### What to do:
Lines with the word "cracks" in them must be copied from the records below.

### Saved entries:
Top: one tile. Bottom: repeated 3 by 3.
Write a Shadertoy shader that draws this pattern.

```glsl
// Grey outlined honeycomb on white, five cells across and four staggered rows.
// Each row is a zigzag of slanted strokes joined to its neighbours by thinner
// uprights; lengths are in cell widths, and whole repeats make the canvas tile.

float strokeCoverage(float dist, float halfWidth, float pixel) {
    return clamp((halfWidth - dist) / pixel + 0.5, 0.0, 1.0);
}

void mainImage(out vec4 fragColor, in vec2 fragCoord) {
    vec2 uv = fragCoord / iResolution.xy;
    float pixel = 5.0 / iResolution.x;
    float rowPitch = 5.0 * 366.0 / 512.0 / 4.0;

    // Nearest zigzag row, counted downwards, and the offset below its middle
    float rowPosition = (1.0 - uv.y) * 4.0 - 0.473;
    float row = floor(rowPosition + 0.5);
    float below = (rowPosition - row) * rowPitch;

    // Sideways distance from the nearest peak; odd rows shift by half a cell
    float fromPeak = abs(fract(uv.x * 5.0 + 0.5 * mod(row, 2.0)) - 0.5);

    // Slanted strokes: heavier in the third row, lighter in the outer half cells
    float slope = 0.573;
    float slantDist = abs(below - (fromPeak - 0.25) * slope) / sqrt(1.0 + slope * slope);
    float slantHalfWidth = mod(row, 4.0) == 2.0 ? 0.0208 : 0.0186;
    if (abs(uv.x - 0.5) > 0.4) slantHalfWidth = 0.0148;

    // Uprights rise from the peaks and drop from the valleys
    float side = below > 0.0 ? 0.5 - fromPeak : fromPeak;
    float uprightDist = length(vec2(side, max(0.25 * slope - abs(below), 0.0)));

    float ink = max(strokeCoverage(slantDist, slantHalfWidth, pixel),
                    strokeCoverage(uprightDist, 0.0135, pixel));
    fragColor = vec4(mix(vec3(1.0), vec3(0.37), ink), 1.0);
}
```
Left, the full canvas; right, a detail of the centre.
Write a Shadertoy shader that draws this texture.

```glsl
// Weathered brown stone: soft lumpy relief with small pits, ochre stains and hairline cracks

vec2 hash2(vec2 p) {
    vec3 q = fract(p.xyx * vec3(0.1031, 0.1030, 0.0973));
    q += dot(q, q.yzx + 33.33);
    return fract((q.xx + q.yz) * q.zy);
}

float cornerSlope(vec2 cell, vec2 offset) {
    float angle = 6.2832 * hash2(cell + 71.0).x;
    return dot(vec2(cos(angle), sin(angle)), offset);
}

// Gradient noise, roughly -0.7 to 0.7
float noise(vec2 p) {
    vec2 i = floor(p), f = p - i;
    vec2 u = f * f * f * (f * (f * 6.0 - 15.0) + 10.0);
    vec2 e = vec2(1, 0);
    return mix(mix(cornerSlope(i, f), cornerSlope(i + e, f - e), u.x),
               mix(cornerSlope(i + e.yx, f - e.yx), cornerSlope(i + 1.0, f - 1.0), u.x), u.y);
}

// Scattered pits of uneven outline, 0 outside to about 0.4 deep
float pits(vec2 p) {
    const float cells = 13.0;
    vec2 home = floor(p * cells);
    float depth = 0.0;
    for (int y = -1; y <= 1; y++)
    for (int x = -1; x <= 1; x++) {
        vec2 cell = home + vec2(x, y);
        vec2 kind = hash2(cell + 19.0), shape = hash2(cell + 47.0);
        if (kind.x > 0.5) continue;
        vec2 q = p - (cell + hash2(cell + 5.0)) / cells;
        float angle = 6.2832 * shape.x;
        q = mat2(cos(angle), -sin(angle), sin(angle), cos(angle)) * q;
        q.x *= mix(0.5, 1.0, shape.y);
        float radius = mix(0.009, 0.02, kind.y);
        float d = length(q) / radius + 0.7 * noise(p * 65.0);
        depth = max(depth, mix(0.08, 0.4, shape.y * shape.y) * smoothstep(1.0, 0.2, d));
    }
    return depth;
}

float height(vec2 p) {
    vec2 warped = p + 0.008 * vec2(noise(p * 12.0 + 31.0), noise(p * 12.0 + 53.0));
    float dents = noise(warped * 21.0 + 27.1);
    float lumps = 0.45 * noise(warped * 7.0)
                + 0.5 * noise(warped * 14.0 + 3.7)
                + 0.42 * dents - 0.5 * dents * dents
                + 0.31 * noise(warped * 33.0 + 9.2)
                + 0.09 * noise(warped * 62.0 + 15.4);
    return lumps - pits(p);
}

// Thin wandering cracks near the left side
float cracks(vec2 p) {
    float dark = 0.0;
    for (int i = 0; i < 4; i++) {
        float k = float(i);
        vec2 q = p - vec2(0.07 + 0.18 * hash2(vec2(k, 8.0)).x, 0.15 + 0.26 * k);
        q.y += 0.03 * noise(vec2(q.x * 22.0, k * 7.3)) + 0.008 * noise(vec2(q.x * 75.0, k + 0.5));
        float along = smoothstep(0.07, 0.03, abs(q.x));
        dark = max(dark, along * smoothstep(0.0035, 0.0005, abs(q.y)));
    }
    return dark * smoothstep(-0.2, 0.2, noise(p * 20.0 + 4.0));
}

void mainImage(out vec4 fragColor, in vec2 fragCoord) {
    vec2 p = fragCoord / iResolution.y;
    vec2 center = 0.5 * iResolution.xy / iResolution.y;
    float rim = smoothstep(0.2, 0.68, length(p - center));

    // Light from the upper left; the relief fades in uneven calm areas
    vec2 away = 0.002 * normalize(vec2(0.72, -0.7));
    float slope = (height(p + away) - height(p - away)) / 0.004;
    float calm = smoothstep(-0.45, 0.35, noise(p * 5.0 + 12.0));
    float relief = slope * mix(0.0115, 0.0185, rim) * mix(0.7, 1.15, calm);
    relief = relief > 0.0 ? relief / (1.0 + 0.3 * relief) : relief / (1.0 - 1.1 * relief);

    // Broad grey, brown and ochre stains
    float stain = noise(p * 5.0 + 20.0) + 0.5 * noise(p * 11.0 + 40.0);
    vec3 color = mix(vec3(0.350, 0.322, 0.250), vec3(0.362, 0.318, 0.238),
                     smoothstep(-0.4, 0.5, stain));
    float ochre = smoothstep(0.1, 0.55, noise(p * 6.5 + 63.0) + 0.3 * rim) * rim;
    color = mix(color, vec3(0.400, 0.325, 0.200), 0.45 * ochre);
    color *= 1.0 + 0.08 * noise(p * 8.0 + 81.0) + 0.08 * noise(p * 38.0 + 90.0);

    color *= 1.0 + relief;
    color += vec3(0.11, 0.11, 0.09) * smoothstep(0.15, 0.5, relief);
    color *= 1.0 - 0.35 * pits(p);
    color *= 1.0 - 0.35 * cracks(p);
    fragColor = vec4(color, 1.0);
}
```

### Exercise output:
// Weathered brown stone: soft lumpy relief with small pits, ochre stains and hairline cracks
// Thin wandering cracks near the left side
float cracks(vec2 p) {
    color *= 1.0 - 0.35 * cracks(p);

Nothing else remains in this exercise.